(Beginning of Records supplied)

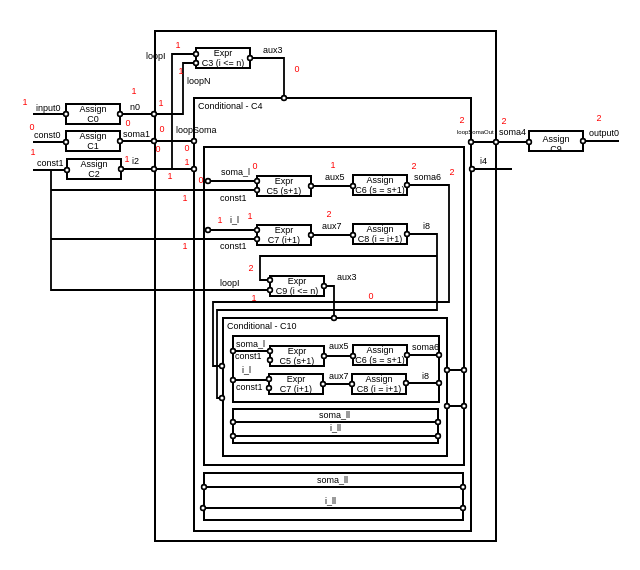
<!DOCTYPE html>
<html lang="en">
<head>
<meta charset="utf-8">
<title>Loop data flow graph</title>
<style>
:root { --ink: #000; --paper: #fff; --token: #f00; --stroke: 2px; }
* { box-sizing: border-box; }
html, body { margin: 0; }
body { background: var(--paper); overflow: hidden; }
.diagram {
  position: relative; width: 640px; height: 570px; overflow: hidden;
  background: var(--paper); color: var(--ink);
  font: 9px/10px "Liberation Sans", Arial, sans-serif;
}
.frame, .node, .label, .token, .wires { position: absolute; }
.frame { border: var(--stroke) solid var(--ink); }
.frame h2 { margin: 2px 0 0 3px; font: inherit; white-space: nowrap; }
.node {
  width: 56px; height: 22px; border: var(--stroke) solid var(--ink);
  background: var(--paper); text-align: center; white-space: nowrap;
}
.node b { display: block; font-weight: 400; margin-top: -1px; }
.node.low { overflow: hidden; }
.node.low b { margin-top: 2px; }
.wires { left: 0; top: 0; }
.wires .lines { fill: none; stroke: var(--ink); stroke-width: 1.8; }
.wires .ports { fill: var(--paper); stroke: var(--ink); stroke-width: 1.6; }
.label { white-space: nowrap; }
.label.small { font-size: 6px; }
.token { color: var(--token); width: 10px; text-align: center; }
</style>
</head>
<body>
<main class="diagram">

  <section class="frame" style="left:154px;top:30px;width:343px;height:512px"></section>
  <section class="frame" style="left:193px;top:97px;width:279px;height:435px"><h2>Conditional - C4</h2></section>
  <section class="frame" style="left:203px;top:146px;width:262px;height:320px"></section>
  <section class="frame" style="left:203px;top:472px;width:261px;height:49px"></section>
  <section class="frame" style="left:222px;top:317px;width:226px;height:140px"><h2>Conditional - C10</h2></section>
  <section class="frame" style="left:232px;top:335px;width:208px;height:68px"></section>
  <section class="frame" style="left:232px;top:408px;width:207px;height:36px"></section>

  <div class="node" style="left:65px;top:103px"><b>Assign</b>C0</div>
  <div class="node" style="left:65px;top:130px"><b>Assign</b>C1</div>
  <div class="node" style="left:66px;top:158px"><b>Assign</b>C2</div>
  <div class="node" style="left:195px;top:47px"><b>Expr</b>C3 (i &lt;= n)</div>
  <div class="node low" style="left:528px;top:130px"><b>Assign</b>C9</div>
  <div class="node" style="left:256px;top:175px"><b>Expr</b>C5 (s+1)</div>
  <div class="node" style="left:352px;top:174px"><b>Assign</b>C6 (s = s+1)</div>
  <div class="node" style="left:256px;top:224px"><b>Expr</b>C7 (i+1)</div>
  <div class="node" style="left:352px;top:223px"><b>Assign</b>C8 (i = i+1)</div>
  <div class="node" style="left:269px;top:275px"><b>Expr</b>C9 (i &lt;= n)</div>
  <div class="node" style="left:269px;top:345px"><b>Expr</b>C5 (s+1)</div>
  <div class="node" style="left:352px;top:344px"><b>Assign</b>C6 (s = s+1)</div>
  <div class="node" style="left:268px;top:373px"><b>Expr</b>C7 (i+1)</div>
  <div class="node" style="left:351px;top:373px"><b>Assign</b>C8 (i = i+1)</div>

  <svg class="wires" width="640" height="570" viewBox="0 0 640 570" aria-hidden="true">
    <defs><circle id="port" r="2.4"/></defs>
    <g class="lines">
      <path d="M33 114H66M33 142H66M33 170H67"/>
      <path d="M120 114H183V63H196M120 141H194M121 169H194M172 169V54H196"/>
      <path d="M250 58H284V98"/>
      <path d="M51 170V290H270M51 190H257M51 239H257"/>
      <path d="M208 181H257M311 186H353M208 230H257M311 235H353"/>
      <path d="M407 185H449V302H213V366H222"/>
      <path d="M407 234H437V310H217V398H222M437 256H260V280H270"/>
      <path d="M324 286H334V318"/>
      <path d="M233 351H270M324 356H353M407 355H439M233 380H269M323 384H352M406 383H439"/>
      <path d="M233 422H438M233 436H438M447 370H464M447 406H464"/>
      <path d="M204 487H463M204 508H463"/>
      <path d="M472 142H529M472 169H512M583 141H619"/>
    </g>
    <g class="ports">
      <use href="#port" x="66" y="114"/><use href="#port" x="120" y="114"/><use href="#port" x="154" y="114"/>
      <use href="#port" x="66" y="142"/><use href="#port" x="120" y="141"/><use href="#port" x="154" y="141"/><use href="#port" x="194" y="141"/>
      <use href="#port" x="67" y="170"/><use href="#port" x="121" y="169"/><use href="#port" x="154" y="169"/><use href="#port" x="194" y="169"/>
      <use href="#port" x="196" y="54"/><use href="#port" x="196" y="63"/><use href="#port" x="250" y="58"/><use href="#port" x="284" y="98"/>
      <use href="#port" x="208" y="181"/><use href="#port" x="257" y="181"/><use href="#port" x="257" y="190"/><use href="#port" x="311" y="186"/><use href="#port" x="353" y="186"/><use href="#port" x="407" y="185"/>
      <use href="#port" x="208" y="230"/><use href="#port" x="257" y="230"/><use href="#port" x="257" y="239"/><use href="#port" x="311" y="235"/><use href="#port" x="353" y="235"/><use href="#port" x="407" y="234"/>
      <use href="#port" x="270" y="280"/><use href="#port" x="270" y="290"/><use href="#port" x="324" y="286"/><use href="#port" x="334" y="318"/>
      <use href="#port" x="222" y="366"/><use href="#port" x="222" y="398"/>
      <use href="#port" x="233" y="351"/><use href="#port" x="270" y="351"/><use href="#port" x="270" y="360"/><use href="#port" x="324" y="356"/><use href="#port" x="353" y="356"/><use href="#port" x="407" y="355"/><use href="#port" x="439" y="355"/>
      <use href="#port" x="233" y="380"/><use href="#port" x="269" y="379"/><use href="#port" x="269" y="388"/><use href="#port" x="323" y="384"/><use href="#port" x="352" y="384"/><use href="#port" x="406" y="383"/><use href="#port" x="439" y="383"/>
      <use href="#port" x="233" y="422"/><use href="#port" x="438" y="422"/><use href="#port" x="233" y="436"/><use href="#port" x="438" y="436"/>
      <use href="#port" x="447" y="370"/><use href="#port" x="464" y="370"/><use href="#port" x="447" y="406"/><use href="#port" x="464" y="406"/>
      <use href="#port" x="204" y="487"/><use href="#port" x="463" y="487"/><use href="#port" x="203" y="508"/><use href="#port" x="463" y="508"/>
      <use href="#port" x="471" y="142"/><use href="#port" x="496" y="142"/><use href="#port" x="529" y="142"/><use href="#port" x="583" y="141"/><use href="#port" x="472" y="169"/>
    </g>
  </svg>

  <span class="label" style="left:36px;top:103px">input0</span>
  <span class="label" style="left:34px;top:130px">const0</span>
  <span class="label" style="left:37px;top:158px">const1</span>
  <span class="label" style="left:130px;top:102px">n0</span>
  <span class="label" style="left:123px;top:129px">soma1</span>
  <span class="label" style="left:132px;top:156px">i2</span>
  <span class="label" style="left:146px;top:51px">loopI</span>
  <span class="label" style="left:187px;top:76px">loopN</span>
  <span class="label" style="left:263px;top:45px">aux3</span>
  <span class="label" style="left:176px;top:125px">loopSoma</span>
  <span class="label small" style="left:457px;top:127px">loopSomaOut</span>
  <span class="label" style="left:499px;top:127px">soma4</span>
  <span class="label" style="left:589px;top:128px">output0</span>
  <span class="label" style="left:480px;top:156px">i4</span>
  <span class="label" style="left:221px;top:167px">soma_l</span>
  <span class="label" style="left:220px;top:193px">const1</span>
  <span class="label" style="left:325px;top:172px">aux5</span>
  <span class="label" style="left:414px;top:172px">soma6</span>
  <span class="label" style="left:230px;top:215px">i_l</span>
  <span class="label" style="left:220px;top:241px">const1</span>
  <span class="label" style="left:322px;top:221px">aux7</span>
  <span class="label" style="left:423px;top:221px">i8</span>
  <span class="label" style="left:220px;top:278px">loopI</span>
  <span class="label" style="left:337px;top:272px">aux3</span>
  <span class="label" style="left:236px;top:339px">soma_l</span>
  <span class="label" style="left:235px;top:351px">const1</span>
  <span class="label" style="left:329px;top:341px">aux5</span>
  <span class="label" style="left:412px;top:342px">soma6</span>
  <span class="label" style="left:242px;top:365px">i_l</span>
  <span class="label" style="left:236px;top:382px">const1</span>
  <span class="label" style="left:329px;top:371px">aux7</span>
  <span class="label" style="left:422px;top:371px">i8</span>
  <span class="label" style="left:319px;top:410px">soma_ll</span>
  <span class="label" style="left:330px;top:423px">i_ll</span>
  <span class="label" style="left:317px;top:475px">soma_ll</span>
  <span class="label" style="left:325px;top:496px">i_ll</span>

  <span class="token" style="left:20px;top:97px">1</span>
  <span class="token" style="left:27px;top:122px">0</span>
  <span class="token" style="left:28px;top:147px">1</span>
  <span class="token" style="left:129px;top:86px">1</span>
  <span class="token" style="left:123px;top:118px">0</span>
  <span class="token" style="left:122px;top:154px">1</span>
  <span class="token" style="left:173px;top:40px">1</span>
  <span class="token" style="left:176px;top:66px">1</span>
  <span class="token" style="left:292px;top:64px">0</span>
  <span class="token" style="left:156px;top:98px">1</span>
  <span class="token" style="left:157px;top:124px">0</span>
  <span class="token" style="left:153px;top:144px">0</span>
  <span class="token" style="left:182px;top:143px">0</span>
  <span class="token" style="left:182px;top:157px">1</span>
  <span class="token" style="left:165px;top:171px">1</span>
  <span class="token" style="left:196px;top:175px">0</span>
  <span class="token" style="left:180px;top:193px">1</span>
  <span class="token" style="left:180px;top:241px">1</span>
  <span class="token" style="left:250px;top:161px">0</span>
  <span class="token" style="left:328px;top:160px">1</span>
  <span class="token" style="left:409px;top:161px">2</span>
  <span class="token" style="left:447px;top:167px">2</span>
  <span class="token" style="left:215px;top:215px">1</span>
  <span class="token" style="left:245px;top:211px">1</span>
  <span class="token" style="left:324px;top:209px">2</span>
  <span class="token" style="left:246px;top:263px">2</span>
  <span class="token" style="left:249px;top:293px">1</span>
  <span class="token" style="left:366px;top:291px">0</span>
  <span class="token" style="left:457px;top:115px">2</span>
  <span class="token" style="left:499px;top:116px">2</span>
  <span class="token" style="left:594px;top:113px">2</span>
</main>
</body>
</html>
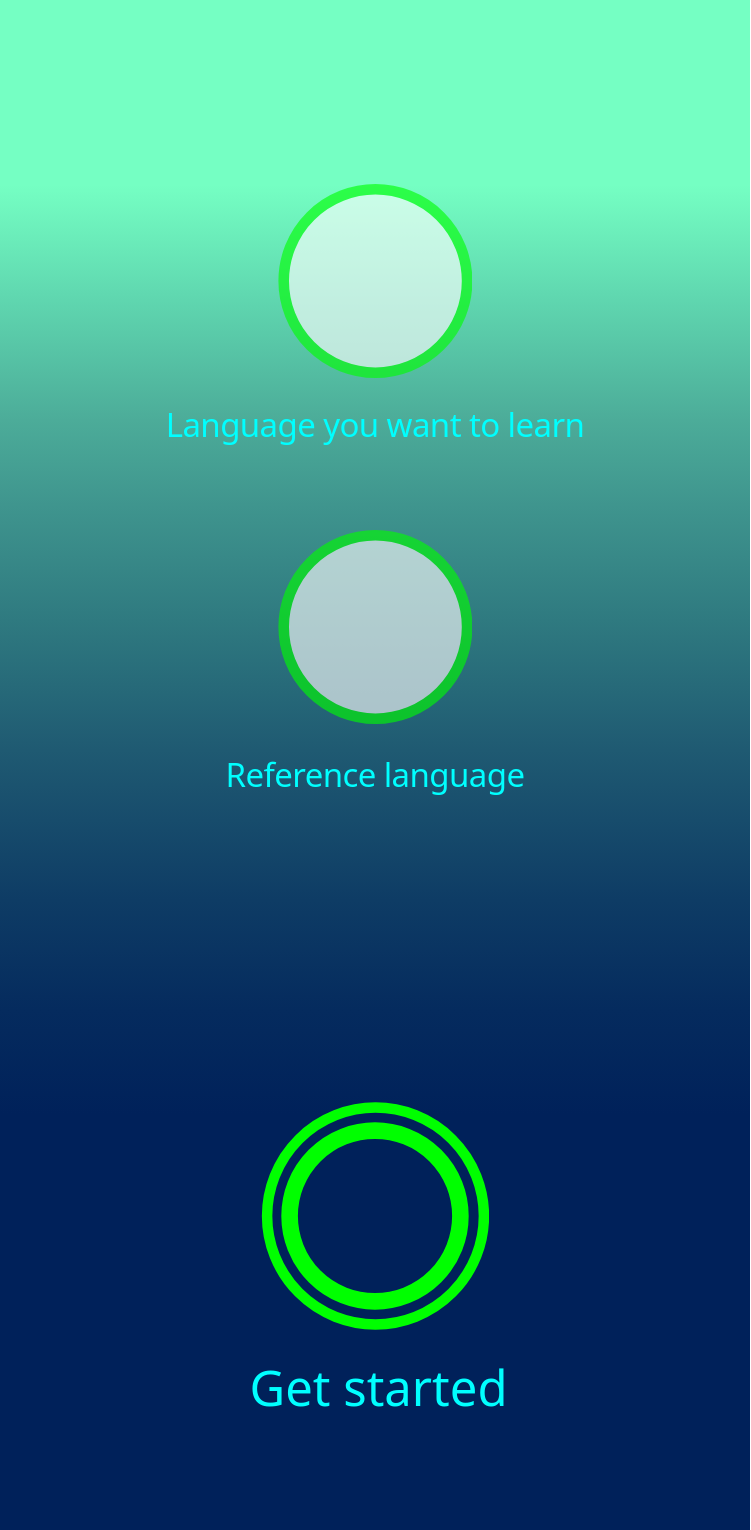
<!DOCTYPE html>
<html lang="en">
<head>
<meta charset="utf-8">
<title>Choose your languages</title>
<style>
:root {
  --mint: #75ffc3;
  --navy: #00215a;
  --green: #00ff00;
  --cyan: #00ffff;
  --paper: #ffffff;
}
* { box-sizing: border-box; margin: 0; }
body {
  width: 751px;
  height: 1530px;
  overflow: hidden;
  background: var(--paper);
}
.welcome {
  display: flex;
  flex-direction: column;
  align-items: center;
  width: 750px;
  height: 1530px;
  padding-top: 184px;
  background: linear-gradient(var(--mint) 185px, #60d8b0 295px, #4cac99 420px, #3f958e 505px, #2f7a80 620px, #1f5a72 750px, #0e3c65 900px, #052b5e 1010px, var(--navy) 1115px);
  color: var(--cyan);
  font-family: "Noto Sans", "Open Sans", sans-serif;
}
.choice, .start {
  display: flex;
  flex-direction: column;
  align-items: center;
  color: inherit;
  text-decoration: none;
  white-space: nowrap;
}
.choice { gap: 27px; font-size: 33px; line-height: 40px; letter-spacing: -0.6px; }
.reference { gap: 31px; margin-top: 85px; }
.start { gap: 27px; margin-top: 307px; font-size: 49px; line-height: 60px; }
.start span { padding-left: 7px; }
svg { display: block; }
.disc { fill: var(--paper); stroke: var(--green); stroke-width: 10.6px; opacity: 0.62; }
.ring { fill: none; stroke: var(--green); stroke-width: 10.5px; }
.inner { stroke-width: 16.6px; }
</style>
</head>
<body>
<main class="welcome">
  <a class="choice target" href="#">
    <svg width="194" height="194" aria-hidden="true"><circle class="disc" cx="97.4" cy="97" r="91.7"/></svg>
    <span>Language you want to learn</span>
  </a>
  <a class="choice reference" href="#">
    <svg width="194" height="194" aria-hidden="true"><circle class="disc" cx="97.4" cy="97" r="91.7"/></svg>
    <span>Reference language</span>
  </a>
  <a class="start" href="#">
    <svg width="228" height="228" aria-hidden="true">
      <circle class="ring" cx="114.5" cy="114" r="108.4"/>
      <circle class="ring inner" cx="114" cy="114" r="85.4"/>
    </svg>
    <span>Get started</span>
  </a>
</main>
</body>
</html>
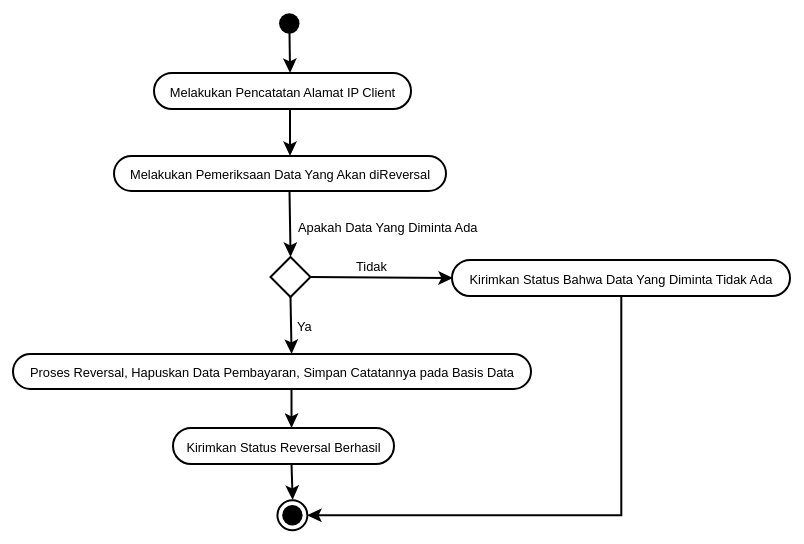
<!DOCTYPE html>
<html lang="id">
<head>
<meta charset="utf-8">
<title>Diagram aktivitas reversal</title>
<style>
:root { --ink: #000; --paper: #fff; }
* { box-sizing: border-box; }
body { margin: 0; background: var(--paper); }
.diagram {
  position: relative; width: 804px; height: 544px; overflow: hidden;
  background: var(--paper); color: var(--ink);
  font: 12.85px/16px "Liberation Sans", Arial, sans-serif; white-space: nowrap;
}
.flow { position: absolute; inset: 0; }
.flow .edge { fill: none; stroke: var(--ink); stroke-width: 2; marker-end: url(#arrow); }
.flow .outline { fill: var(--paper); stroke: var(--ink); stroke-width: 2; }
.flow .solid { fill: var(--ink); }
.activity {
  position: absolute; display: flex; align-items: center; justify-content: center;
  height: 38px; padding-top: 3px; border: 2px solid var(--ink); border-radius: 20px;
  background: var(--paper);
}
.log-ip { left: 153px; top: 72px; width: 259px; }
.check-data { left: 113px; top: 155px; width: 334px; height: 37px; }
.not-found { left: 451px; top: 259px; width: 340px; }
.reverse { left: 12px; top: 353px; width: 520px; height: 37px; }
.success { left: 172px; top: 427px; width: 223px; }
.label { position: absolute; }
.question { left: 298px; top: 220px; }
.no { left: 356px; top: 259px; }
.yes { left: 297px; top: 319px; }
</style>
</head>
<body>
<main class="diagram">
  <svg class="flow" width="804" height="544" viewBox="0 0 804 544" aria-hidden="true">
    <defs>
      <marker id="arrow" markerUnits="userSpaceOnUse" markerWidth="15" markerHeight="14" refX="11" refY="7" orient="auto">
        <path class="solid" d="M0 0L15 7L0 14L3.5 7Z"/>
      </marker>
    </defs>
    <path class="edge" d="M289.5 33L290 69"/>
    <path class="edge" d="M290 109V152"/>
    <path class="edge" d="M289.5 191L290.5 253"/>
    <path class="edge" d="M310 277L449 278"/>
    <path class="edge" d="M290.5 297L291.5 350"/>
    <path class="edge" d="M291.5 389V424"/>
    <path class="edge" d="M291.5 463L292.5 496"/>
    <path class="edge" d="M621.3 296V515.3H311"/>
    <circle class="solid" cx="289.3" cy="23.5" r="10.2"/>
    <polygon class="outline" points="290.5,257 310.5,277 290.5,297 270.5,277"/>
    <circle class="outline" cx="292.4" cy="515.3" r="15"/>
    <circle class="solid" cx="292.4" cy="515.3" r="10.2"/>
  </svg>
  <div class="activity log-ip">Melakukan Pencatatan Alamat IP Client</div>
  <div class="activity check-data">Melakukan Pemeriksaan Data Yang Akan diReversal</div>
  <span class="label question">Apakah Data Yang Diminta Ada</span>
  <span class="label no">Tidak</span>
  <div class="activity not-found">Kirimkan Status Bahwa Data Yang Diminta Tidak Ada</div>
  <span class="label yes">Ya</span>
  <div class="activity reverse">Proses Reversal, Hapuskan Data Pembayaran, Simpan Catatannya pada Basis Data</div>
  <div class="activity success">Kirimkan Status Reversal Berhasil</div>
</main>
</body>
</html>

(End of Records supplied)

● Work instruction
Return every line of the listing above that contains "inherit".

● Exercise output
.frame h2 { margin: 2px 0 0 3px; font: inherit; white-space: nowrap; }
  color: inherit;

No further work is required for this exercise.